§ Task details
Which lines in the data below contain the word "stroke"? Return each of them.

§ Dataset
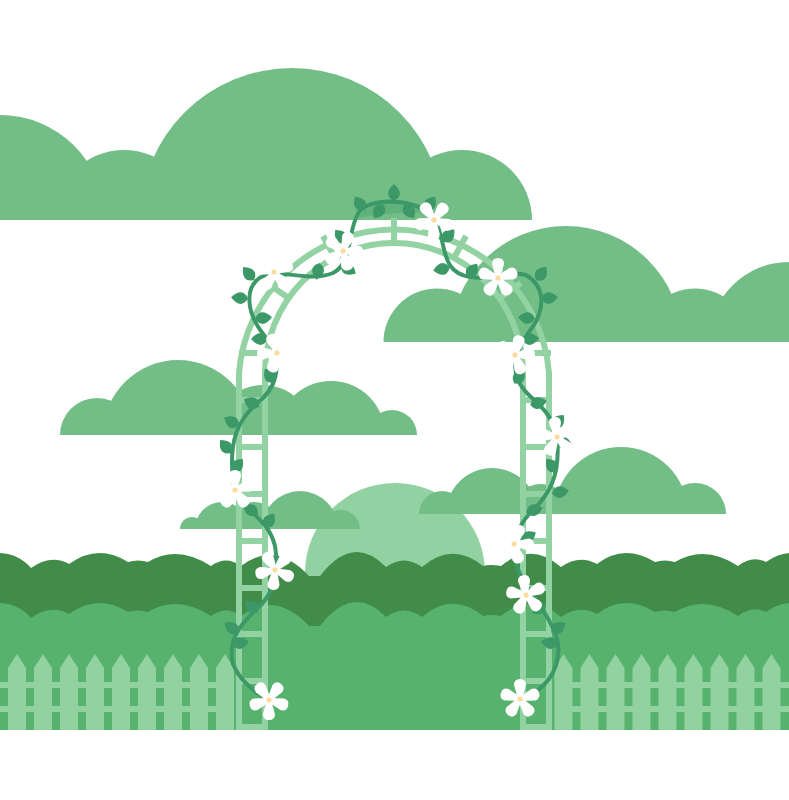
<!DOCTYPE html>
<html lang="en">
<head>
<meta charset="utf-8">
<title>Garden arch</title>
<style>
:root{--sky:#fff;--cloud:#73be87;--sun:#92d2a2;--hedge-back:#418c49;--hedge-front:#57b26d;--fence:#92d1a0;--arch:#92d2a3;--vine:#3c9867;--petal:#fff;--pollen:#fbdc9c}
html,body{margin:0;background:var(--sky);overflow:hidden}
svg{display:block;width:789px;height:800px}
.clouds{fill:var(--cloud)}
.sun{fill:var(--sun)}
.hedge-back{fill:var(--hedge-back)}
.hedge-front{fill:var(--hedge-front)}
.fence{fill:var(--fence)}
.arch{fill:none;stroke:var(--arch);stroke-width:6}
.vines{fill:none;stroke:var(--vine);stroke-width:4;stroke-linecap:round}
.leaves{fill:var(--vine)}
.petals{fill:var(--petal)}
.pollen{fill:var(--pollen)}
.shade{fill:var(--vine);opacity:.35}
</style>
</head>
<body>
<svg viewBox="0 0 789 800" role="img" aria-label="Garden arch with climbing flowers between white-picket style fences, hedges and clouds">
<defs>
<clipPath id="sky-1"><rect width="789" height="220"/></clipPath>
<clipPath id="sky-2"><rect width="789" height="342"/></clipPath>
<clipPath id="sky-3"><rect width="789" height="435"/></clipPath>
<clipPath id="sky-4"><rect width="789" height="529"/></clipPath>
<clipPath id="sky-5"><rect width="789" height="514"/></clipPath>
<path id="hedge" d="M0 553Q19 554 31 568Q51 554 69 564Q98 543 128 562Q138 559 148 562Q177 544 211 566Q226 555 241 566Q275 540 309 576H320Q353 533 386 567Q404 554 422 567Q452 541 483 566Q490 564 501 566Q531 541 561 567Q579 554 597 564Q624 543 655 562Q665 559 675 562Q705 544 738 566Q752 555 766 562Q777 554 789 553V730H0Z"/>
<path id="picket" d="M-9 730V668L0 654L9 668V730Z"/>
<g id="picket-row">
<use href="#picket" x="17"/><use href="#picket" x="43"/><use href="#picket" x="69"/><use href="#picket" x="95"/><use href="#picket" x="121"/><use href="#picket" x="147"/><use href="#picket" x="173"/><use href="#picket" x="199"/><use href="#picket" x="225"/>
</g>
<path id="rungs" d="M239 353H267M239 400H265M239 447H265M239 494H265M239 541H265M239 588H265M239 634H265M239 681H265M239 727H265"/>
<path id="leaf" d="M0 -9Q10 0 3 6L0 8L-3 6Q-10 0 0 -9Z"/>
<path id="petal" d="M-2 0L-6 -14Q-6 -20 0 -20Q6 -20 6 -14L2 0Z"/>
<g id="flower">
<g class="petals"><use href="#petal"/><use href="#petal" transform="rotate(72)"/><use href="#petal" transform="rotate(144)"/><use href="#petal" transform="rotate(216)"/><use href="#petal" transform="rotate(288)"/></g>
<circle class="pollen" r="2.6"/>
</g>
</defs>

<circle class="sun" cx="395" cy="573" r="90"/>

<g class="clouds">
<g clip-path="url(#sky-1)"><circle cx="0" cy="220" r="105"/><circle cx="124" cy="220" r="70"/><circle cx="292" cy="220" r="152"/><circle cx="462" cy="220" r="70"/></g>
<g clip-path="url(#sky-2)"><circle cx="437" cy="342" r="53.5"/><circle cx="566" cy="342" r="116"/><circle cx="695" cy="342" r="53.5"/><circle cx="789" cy="342" r="80"/></g>
<g clip-path="url(#sky-3)"><circle cx="97" cy="435" r="37"/><circle cx="178" cy="435" r="75"/><circle cx="263" cy="435" r="50"/><circle cx="331" cy="435" r="54"/><circle cx="392" cy="435" r="25"/></g>
<g clip-path="url(#sky-4)"><circle cx="192" cy="529" r="12"/><circle cx="222" cy="529" r="27"/><circle cx="254" cy="529" r="27"/><circle cx="300" cy="529" r="38"/><circle cx="341" cy="529" r="19"/></g>
<g clip-path="url(#sky-5)"><circle cx="442" cy="514" r="23"/><circle cx="492" cy="514" r="46"/><circle cx="541" cy="514" r="30"/><circle cx="621" cy="514" r="67"/><circle cx="695" cy="514" r="31"/></g>
</g>

<use class="hedge-back" href="#hedge"/>
<svg width="789" height="730"><use class="hedge-front" href="#hedge" y="50"/></svg>

<g class="fence">
<use href="#picket-row"/>
<use href="#picket-row" x="546.5"/>
<rect y="682" width="234" height="6"/><rect y="706" width="234" height="6"/>
<rect x="555" y="682" width="234" height="6"/><rect x="555" y="706" width="234" height="6"/>
</g>

<path class="shade" d="M358 218Q368 202 394 202Q416 202 428 214Q395 211 358 218Z"/>

<g class="arch">
<path d="M239 730V373A155.500 156 0 0 1 549 373V730"/>
<path d="M265 730V373A129 130 0 0 1 523 373V730"/>
<use href="#rungs"/>
<use href="#rungs" x="284"/>
<path d="M394 218V243M323 236L335 258M466 236L454 258M267 283L287 297M521 283L501 297"/>
</g>

<g class="vines">
<path d="M433 217C420 199 370 196 359 212C346 232 354 262 333 273C316 280 300 275 274 273C242 277 244 310 264 335C282 355 280 382 262 399C238 418 227 440 234 488C242 511 268 517 275 546C279 570 277 586 262 604C240 624 227 640 233 664Q240 683 268 700"/>
<path d="M436 222C447 245 440 272 470 277C498 281 508 270 526 275C546 287 544 308 534 325C518 346 512 362 517 378C527 402 549 402 557 437C561 478 548 496 530 513C513 532 513 547 516 563C523 590 551 612 558 643C561 672 543 692 520 699"/>
</g>

<g class="leaves">
<use href="#leaf" transform="translate(394 193)"/>
<use href="#leaf" transform="translate(360 204) rotate(-35)"/>
<use href="#leaf" transform="translate(379 211) rotate(215)"/>
<use href="#leaf" transform="translate(409 211) rotate(145)"/>
<use href="#leaf" transform="translate(430 204) rotate(35)"/>
<use href="#leaf" transform="translate(341 237) rotate(-40)"/>
<use href="#leaf" transform="translate(348 269) rotate(120)"/>
<use href="#leaf" transform="translate(318 271) rotate(190)"/>
<use href="#leaf" transform="translate(249 274) rotate(-40)"/>
<use href="#leaf" transform="translate(240 298) rotate(-85)"/>
<use href="#leaf" transform="translate(263 318) rotate(85)"/>
<use href="#leaf" transform="translate(260 339) rotate(-90)"/>
<use href="#leaf" transform="translate(270 376) rotate(-35)"/>
<use href="#leaf" transform="translate(252 403) rotate(-65)"/>
<use href="#leaf" transform="translate(232 422) rotate(-60)"/>
<use href="#leaf" transform="translate(226 447) rotate(-40)"/>
<use href="#leaf" transform="translate(237 466) rotate(40)"/>
<use href="#leaf" transform="translate(251 510) rotate(-60)"/>
<use href="#leaf" transform="translate(269 521) rotate(35)"/>
<use href="#leaf" transform="translate(252 607) rotate(-50)"/>
<use href="#leaf" transform="translate(232 628) rotate(-55)"/>
<use href="#leaf" transform="translate(240 643) rotate(80)"/>
<use href="#leaf" transform="translate(448 236) rotate(45)"/>
<use href="#leaf" transform="translate(442 269) rotate(-100)"/>
<use href="#leaf" transform="translate(472 271) rotate(35)"/>
<use href="#leaf" transform="translate(541 274) rotate(35)"/>
<use href="#leaf" transform="translate(549 298) rotate(85)"/>
<use href="#leaf" transform="translate(527 318) rotate(-85)"/>
<use href="#leaf" transform="translate(530 339) rotate(85)"/>
<use href="#leaf" transform="translate(519 377) rotate(35)"/>
<use href="#leaf" transform="translate(538 403) rotate(75)"/>
<use href="#leaf" transform="translate(558 422) rotate(40)"/>
<use href="#leaf" transform="translate(564 443) rotate(110)"/>
<use href="#leaf" transform="translate(552 466) rotate(-40)"/>
<use href="#leaf" transform="translate(560 492) rotate(80)"/>
<use href="#leaf" transform="translate(534 510) rotate(75)"/>
<use href="#leaf" transform="translate(528 537) rotate(60)"/>
<use href="#leaf" transform="translate(539 608) rotate(50)"/>
<use href="#leaf" transform="translate(558 628) rotate(55)"/>
<use href="#leaf" transform="translate(550 643) rotate(-80)"/>
</g>

<g class="flowers">
<use href="#flower" transform="translate(434 220) rotate(-35)"/>
<use href="#flower" transform="translate(343 251) rotate(20)"/>
<use href="#flower" transform="translate(274 272) rotate(-5)"/>
<use href="#flower" transform="translate(498 278)"/>
<use href="#flower" transform="translate(277 353) rotate(-20)"/>
<use href="#flower" transform="translate(515 355) rotate(15)"/>
<use href="#flower" transform="translate(557 437) rotate(-8)"/>
<use href="#flower" transform="translate(235 490)"/>
<use href="#flower" transform="translate(514 544) rotate(20)"/>
<use href="#flower" transform="translate(275 570) rotate(-30)"/>
<use href="#flower" transform="translate(526 595) rotate(-8)"/>
<use href="#flower" transform="translate(269 700) rotate(36)"/>
<use href="#flower" transform="translate(520 699)"/>
</g>
</svg>
</body>
</html>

§ Reply
.arch{fill:none;stroke:var(--arch);stroke-width:6}
.vines{fill:none;stroke:var(--vine);stroke-width:4;stroke-linecap:round}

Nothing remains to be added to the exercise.